→ **Task description**
Copy each line in the data that includes the word "none".

- Opening Delimiter -

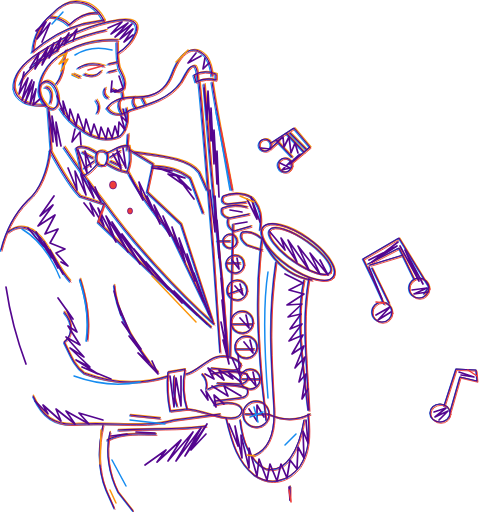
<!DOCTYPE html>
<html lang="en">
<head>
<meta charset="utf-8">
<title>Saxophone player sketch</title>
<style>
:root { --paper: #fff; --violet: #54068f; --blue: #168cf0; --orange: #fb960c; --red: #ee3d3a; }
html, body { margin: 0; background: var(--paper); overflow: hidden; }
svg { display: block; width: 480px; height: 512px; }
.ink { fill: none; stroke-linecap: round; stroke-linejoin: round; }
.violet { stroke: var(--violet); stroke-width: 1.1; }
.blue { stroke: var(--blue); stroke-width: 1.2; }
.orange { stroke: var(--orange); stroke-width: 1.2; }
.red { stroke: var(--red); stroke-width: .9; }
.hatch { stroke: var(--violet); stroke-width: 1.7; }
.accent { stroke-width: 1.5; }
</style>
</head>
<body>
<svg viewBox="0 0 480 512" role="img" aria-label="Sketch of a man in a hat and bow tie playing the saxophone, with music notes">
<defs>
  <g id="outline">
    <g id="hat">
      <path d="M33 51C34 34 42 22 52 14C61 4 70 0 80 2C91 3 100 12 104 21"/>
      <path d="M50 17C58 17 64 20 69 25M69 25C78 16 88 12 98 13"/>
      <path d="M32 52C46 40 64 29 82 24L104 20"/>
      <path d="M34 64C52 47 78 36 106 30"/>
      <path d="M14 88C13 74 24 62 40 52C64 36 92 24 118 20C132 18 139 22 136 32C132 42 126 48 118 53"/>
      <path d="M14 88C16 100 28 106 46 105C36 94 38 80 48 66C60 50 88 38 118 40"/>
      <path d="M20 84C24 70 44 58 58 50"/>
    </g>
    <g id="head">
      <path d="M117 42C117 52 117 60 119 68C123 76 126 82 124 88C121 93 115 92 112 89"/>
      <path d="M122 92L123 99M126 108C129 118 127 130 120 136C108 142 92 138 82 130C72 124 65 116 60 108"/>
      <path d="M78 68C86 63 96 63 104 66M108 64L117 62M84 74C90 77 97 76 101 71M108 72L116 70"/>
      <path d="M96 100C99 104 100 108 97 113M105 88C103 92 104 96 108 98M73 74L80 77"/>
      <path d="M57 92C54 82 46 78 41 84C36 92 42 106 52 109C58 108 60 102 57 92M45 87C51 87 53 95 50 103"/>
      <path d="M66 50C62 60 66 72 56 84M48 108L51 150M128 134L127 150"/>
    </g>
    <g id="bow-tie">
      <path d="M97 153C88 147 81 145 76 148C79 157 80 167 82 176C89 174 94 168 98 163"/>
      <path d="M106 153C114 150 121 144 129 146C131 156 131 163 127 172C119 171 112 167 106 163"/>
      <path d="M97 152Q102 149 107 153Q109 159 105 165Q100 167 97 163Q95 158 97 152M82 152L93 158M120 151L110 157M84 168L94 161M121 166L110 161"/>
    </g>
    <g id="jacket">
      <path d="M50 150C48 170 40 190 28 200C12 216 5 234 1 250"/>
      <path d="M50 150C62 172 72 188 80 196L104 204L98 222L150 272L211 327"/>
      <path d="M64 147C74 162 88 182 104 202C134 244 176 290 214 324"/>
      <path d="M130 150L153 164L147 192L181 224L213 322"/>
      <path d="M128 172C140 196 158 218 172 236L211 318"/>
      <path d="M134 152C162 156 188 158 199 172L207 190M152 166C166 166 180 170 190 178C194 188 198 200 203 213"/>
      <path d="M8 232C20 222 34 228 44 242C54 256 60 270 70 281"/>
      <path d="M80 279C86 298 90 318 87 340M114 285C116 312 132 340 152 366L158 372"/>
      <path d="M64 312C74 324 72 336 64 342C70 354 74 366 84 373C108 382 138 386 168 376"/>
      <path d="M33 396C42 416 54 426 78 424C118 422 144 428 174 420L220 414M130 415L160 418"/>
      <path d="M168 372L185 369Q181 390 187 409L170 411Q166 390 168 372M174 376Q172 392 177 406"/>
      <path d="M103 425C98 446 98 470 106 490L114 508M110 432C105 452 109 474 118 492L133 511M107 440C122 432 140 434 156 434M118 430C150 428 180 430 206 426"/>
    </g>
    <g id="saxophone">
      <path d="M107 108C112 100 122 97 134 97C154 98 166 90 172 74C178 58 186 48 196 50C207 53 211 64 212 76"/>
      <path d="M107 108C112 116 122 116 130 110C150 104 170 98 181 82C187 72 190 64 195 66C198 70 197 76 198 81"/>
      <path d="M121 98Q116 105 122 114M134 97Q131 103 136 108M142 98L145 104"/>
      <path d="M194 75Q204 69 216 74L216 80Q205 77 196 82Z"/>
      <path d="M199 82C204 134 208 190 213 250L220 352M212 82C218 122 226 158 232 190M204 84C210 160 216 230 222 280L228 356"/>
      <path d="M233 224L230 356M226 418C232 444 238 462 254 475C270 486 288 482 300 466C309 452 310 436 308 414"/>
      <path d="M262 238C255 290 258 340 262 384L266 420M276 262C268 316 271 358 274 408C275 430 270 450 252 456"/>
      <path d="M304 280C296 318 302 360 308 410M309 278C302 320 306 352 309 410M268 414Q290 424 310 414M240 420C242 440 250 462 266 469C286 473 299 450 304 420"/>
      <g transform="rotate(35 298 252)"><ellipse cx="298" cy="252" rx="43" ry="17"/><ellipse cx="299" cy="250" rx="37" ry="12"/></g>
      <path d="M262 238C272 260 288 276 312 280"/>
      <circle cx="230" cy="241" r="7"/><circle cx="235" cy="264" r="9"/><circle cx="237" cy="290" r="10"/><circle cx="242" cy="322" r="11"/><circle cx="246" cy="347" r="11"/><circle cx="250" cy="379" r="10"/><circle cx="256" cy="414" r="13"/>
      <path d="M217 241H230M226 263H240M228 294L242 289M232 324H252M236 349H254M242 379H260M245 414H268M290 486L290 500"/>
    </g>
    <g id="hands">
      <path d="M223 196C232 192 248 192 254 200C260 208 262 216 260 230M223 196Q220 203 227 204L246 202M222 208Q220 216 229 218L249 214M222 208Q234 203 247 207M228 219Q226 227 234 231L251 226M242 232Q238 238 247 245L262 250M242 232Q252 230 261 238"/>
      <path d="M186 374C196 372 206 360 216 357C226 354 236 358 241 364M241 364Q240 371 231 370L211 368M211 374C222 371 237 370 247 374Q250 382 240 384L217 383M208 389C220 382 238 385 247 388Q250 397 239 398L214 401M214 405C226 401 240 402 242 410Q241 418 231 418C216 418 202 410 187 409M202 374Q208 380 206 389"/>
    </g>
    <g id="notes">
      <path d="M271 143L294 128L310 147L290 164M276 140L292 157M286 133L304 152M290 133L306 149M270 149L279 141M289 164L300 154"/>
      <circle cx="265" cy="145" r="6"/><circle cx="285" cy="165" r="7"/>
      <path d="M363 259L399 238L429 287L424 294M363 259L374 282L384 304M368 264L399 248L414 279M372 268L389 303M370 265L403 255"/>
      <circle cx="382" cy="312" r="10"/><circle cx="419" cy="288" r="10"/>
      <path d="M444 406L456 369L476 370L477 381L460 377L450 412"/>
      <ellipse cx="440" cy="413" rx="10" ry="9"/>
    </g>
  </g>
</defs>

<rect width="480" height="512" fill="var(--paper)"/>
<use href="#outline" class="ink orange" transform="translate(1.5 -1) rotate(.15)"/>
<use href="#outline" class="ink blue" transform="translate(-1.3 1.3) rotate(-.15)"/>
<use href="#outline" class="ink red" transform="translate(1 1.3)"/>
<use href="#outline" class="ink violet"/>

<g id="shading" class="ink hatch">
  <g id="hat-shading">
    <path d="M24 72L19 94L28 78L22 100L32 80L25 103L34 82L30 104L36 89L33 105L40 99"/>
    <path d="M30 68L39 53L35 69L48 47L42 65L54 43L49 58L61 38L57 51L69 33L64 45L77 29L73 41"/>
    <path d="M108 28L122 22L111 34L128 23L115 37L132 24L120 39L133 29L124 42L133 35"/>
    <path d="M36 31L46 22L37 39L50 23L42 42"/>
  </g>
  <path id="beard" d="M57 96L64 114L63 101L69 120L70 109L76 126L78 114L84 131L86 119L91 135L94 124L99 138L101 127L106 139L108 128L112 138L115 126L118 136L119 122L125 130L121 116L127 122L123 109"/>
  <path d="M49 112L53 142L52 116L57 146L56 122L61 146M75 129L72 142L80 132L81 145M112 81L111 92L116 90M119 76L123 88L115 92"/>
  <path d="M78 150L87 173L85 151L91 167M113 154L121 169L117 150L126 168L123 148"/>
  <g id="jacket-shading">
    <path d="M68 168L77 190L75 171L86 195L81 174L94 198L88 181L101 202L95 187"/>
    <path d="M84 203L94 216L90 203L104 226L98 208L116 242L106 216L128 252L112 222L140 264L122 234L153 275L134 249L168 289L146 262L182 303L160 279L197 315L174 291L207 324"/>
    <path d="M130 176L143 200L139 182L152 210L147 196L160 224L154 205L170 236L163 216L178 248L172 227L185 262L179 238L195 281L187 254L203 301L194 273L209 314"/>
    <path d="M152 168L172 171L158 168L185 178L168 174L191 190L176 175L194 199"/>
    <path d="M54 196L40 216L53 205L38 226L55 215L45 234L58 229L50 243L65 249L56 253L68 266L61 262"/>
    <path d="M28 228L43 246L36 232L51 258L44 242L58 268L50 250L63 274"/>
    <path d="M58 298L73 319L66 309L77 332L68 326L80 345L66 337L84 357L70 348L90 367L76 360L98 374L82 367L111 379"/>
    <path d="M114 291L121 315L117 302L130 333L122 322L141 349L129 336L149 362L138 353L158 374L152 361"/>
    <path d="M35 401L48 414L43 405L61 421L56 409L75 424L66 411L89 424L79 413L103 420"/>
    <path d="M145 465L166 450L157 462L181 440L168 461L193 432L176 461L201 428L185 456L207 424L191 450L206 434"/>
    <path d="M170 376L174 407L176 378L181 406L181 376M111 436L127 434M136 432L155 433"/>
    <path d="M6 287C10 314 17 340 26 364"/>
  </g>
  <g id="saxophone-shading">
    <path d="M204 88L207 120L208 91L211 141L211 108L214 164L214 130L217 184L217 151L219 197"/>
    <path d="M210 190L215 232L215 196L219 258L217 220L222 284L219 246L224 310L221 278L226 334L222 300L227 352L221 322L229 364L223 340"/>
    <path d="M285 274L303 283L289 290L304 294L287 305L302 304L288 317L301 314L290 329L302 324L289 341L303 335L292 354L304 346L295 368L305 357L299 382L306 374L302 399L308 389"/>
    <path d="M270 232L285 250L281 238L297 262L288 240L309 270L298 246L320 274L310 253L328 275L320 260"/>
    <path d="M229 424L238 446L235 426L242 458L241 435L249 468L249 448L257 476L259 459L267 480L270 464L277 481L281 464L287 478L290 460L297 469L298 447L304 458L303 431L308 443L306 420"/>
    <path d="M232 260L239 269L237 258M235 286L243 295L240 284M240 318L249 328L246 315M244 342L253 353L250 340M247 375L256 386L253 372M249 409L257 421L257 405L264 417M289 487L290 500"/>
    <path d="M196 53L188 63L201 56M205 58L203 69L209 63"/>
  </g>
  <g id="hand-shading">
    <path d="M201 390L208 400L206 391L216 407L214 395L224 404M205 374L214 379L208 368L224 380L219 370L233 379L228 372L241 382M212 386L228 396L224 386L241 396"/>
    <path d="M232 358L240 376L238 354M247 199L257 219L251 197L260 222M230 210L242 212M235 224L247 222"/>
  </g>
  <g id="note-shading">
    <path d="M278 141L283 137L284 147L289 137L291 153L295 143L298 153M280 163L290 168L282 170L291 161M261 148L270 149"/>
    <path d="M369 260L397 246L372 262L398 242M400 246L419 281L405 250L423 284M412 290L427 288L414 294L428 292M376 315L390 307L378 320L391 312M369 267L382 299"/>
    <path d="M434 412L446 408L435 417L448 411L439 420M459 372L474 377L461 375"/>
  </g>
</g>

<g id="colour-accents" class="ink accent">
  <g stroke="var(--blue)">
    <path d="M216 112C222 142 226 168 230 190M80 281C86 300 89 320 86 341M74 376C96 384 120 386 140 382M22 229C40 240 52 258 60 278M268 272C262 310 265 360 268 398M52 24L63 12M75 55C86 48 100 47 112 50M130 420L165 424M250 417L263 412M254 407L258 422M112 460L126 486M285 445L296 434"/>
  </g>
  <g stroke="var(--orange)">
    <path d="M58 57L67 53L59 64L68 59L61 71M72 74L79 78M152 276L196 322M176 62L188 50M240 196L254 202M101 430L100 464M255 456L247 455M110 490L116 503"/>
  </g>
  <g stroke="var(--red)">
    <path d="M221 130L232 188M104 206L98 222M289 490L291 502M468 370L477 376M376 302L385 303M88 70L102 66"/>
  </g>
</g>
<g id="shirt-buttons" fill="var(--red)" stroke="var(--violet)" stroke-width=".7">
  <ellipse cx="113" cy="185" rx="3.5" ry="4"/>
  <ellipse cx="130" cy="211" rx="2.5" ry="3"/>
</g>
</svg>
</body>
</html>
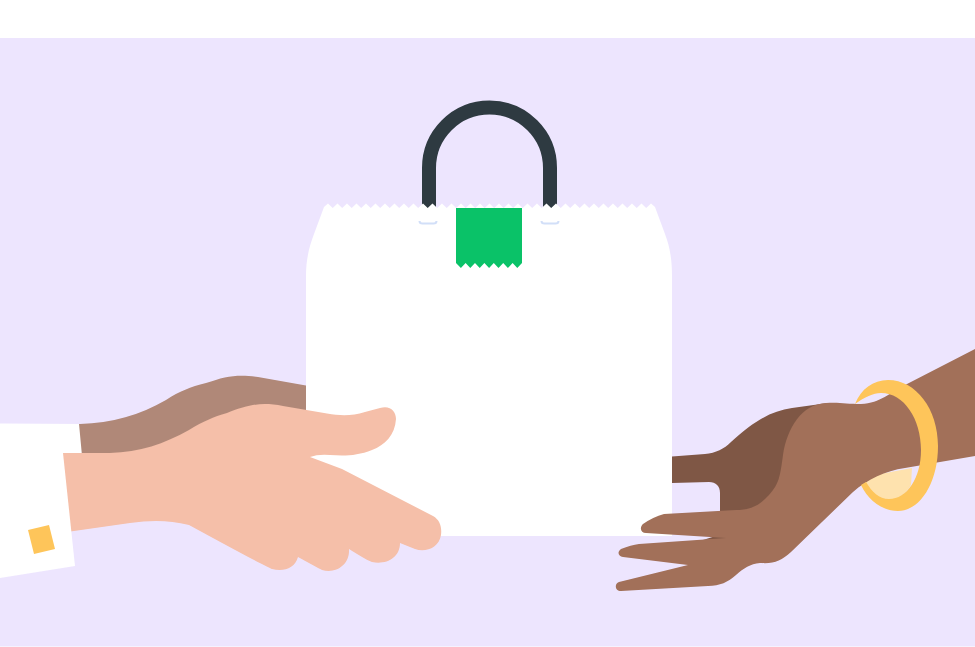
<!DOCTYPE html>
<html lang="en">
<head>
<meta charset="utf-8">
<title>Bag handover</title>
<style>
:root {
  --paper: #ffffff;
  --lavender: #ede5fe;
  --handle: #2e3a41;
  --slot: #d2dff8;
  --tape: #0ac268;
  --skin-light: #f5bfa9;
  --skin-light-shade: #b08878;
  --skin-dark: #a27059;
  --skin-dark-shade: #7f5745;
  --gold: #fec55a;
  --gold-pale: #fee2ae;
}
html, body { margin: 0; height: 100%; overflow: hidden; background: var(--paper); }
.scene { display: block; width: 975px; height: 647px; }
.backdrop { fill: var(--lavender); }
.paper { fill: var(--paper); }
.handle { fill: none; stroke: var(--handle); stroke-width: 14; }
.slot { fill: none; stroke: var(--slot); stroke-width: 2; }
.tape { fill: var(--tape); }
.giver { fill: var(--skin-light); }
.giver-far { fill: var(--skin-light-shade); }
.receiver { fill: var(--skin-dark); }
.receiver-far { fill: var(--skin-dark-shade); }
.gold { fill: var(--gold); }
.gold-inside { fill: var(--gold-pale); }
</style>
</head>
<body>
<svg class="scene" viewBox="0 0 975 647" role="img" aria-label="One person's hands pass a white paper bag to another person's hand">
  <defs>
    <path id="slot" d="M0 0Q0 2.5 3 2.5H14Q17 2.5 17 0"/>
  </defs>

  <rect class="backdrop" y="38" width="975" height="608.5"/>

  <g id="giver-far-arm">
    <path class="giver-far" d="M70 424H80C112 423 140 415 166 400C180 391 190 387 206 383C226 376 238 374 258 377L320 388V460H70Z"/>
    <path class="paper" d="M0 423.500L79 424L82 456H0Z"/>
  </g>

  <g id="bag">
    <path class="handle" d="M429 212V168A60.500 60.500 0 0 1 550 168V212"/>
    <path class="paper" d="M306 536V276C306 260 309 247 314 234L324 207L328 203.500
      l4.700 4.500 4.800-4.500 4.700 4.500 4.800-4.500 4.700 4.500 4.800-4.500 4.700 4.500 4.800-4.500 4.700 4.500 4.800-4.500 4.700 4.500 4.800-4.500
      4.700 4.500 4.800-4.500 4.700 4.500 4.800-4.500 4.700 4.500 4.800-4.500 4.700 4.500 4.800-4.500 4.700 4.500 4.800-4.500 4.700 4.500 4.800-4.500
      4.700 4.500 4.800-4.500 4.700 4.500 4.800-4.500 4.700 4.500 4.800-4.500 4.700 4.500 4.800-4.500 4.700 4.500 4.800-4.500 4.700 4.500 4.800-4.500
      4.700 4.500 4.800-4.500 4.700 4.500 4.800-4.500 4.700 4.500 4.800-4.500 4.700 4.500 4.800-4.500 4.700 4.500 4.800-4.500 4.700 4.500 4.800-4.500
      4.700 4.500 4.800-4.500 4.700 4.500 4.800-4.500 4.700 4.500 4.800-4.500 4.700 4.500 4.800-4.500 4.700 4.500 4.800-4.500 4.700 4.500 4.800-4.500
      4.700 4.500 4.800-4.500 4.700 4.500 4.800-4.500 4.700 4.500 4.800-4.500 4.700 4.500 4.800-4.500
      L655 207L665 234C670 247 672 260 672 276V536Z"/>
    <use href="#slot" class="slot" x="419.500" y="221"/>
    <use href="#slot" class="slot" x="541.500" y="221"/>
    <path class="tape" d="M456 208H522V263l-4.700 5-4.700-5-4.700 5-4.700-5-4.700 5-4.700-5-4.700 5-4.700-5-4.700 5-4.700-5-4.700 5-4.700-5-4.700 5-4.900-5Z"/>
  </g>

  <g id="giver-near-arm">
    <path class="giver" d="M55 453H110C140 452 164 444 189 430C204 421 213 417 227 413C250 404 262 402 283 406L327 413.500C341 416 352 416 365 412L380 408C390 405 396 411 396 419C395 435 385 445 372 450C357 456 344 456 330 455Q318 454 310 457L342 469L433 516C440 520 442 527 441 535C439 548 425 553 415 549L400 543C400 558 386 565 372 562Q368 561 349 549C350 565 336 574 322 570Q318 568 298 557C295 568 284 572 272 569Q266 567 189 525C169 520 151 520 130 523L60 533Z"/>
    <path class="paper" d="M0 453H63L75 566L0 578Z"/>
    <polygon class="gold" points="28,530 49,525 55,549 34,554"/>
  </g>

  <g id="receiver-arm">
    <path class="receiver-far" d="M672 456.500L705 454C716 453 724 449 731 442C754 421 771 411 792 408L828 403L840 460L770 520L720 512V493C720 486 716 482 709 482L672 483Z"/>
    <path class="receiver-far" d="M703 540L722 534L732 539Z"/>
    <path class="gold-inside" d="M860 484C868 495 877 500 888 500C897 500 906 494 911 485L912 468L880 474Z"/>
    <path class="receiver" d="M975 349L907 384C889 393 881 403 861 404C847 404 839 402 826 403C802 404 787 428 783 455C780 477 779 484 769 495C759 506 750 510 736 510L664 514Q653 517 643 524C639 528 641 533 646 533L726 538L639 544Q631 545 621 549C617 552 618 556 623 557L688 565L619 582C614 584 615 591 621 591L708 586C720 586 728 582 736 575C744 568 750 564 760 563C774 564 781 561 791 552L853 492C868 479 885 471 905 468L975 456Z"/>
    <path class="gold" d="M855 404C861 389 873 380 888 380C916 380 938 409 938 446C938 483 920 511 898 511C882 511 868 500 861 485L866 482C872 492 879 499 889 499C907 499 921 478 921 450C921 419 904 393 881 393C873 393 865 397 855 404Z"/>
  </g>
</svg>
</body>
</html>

- Closing Delimiter -

→ **Solution to this problem**
.ink { fill: none; stroke-linecap: round; stroke-linejoin: round; }
.handle { fill: none; stroke: var(--handle); stroke-width: 14; }
.slot { fill: none; stroke: var(--slot); stroke-width: 2; }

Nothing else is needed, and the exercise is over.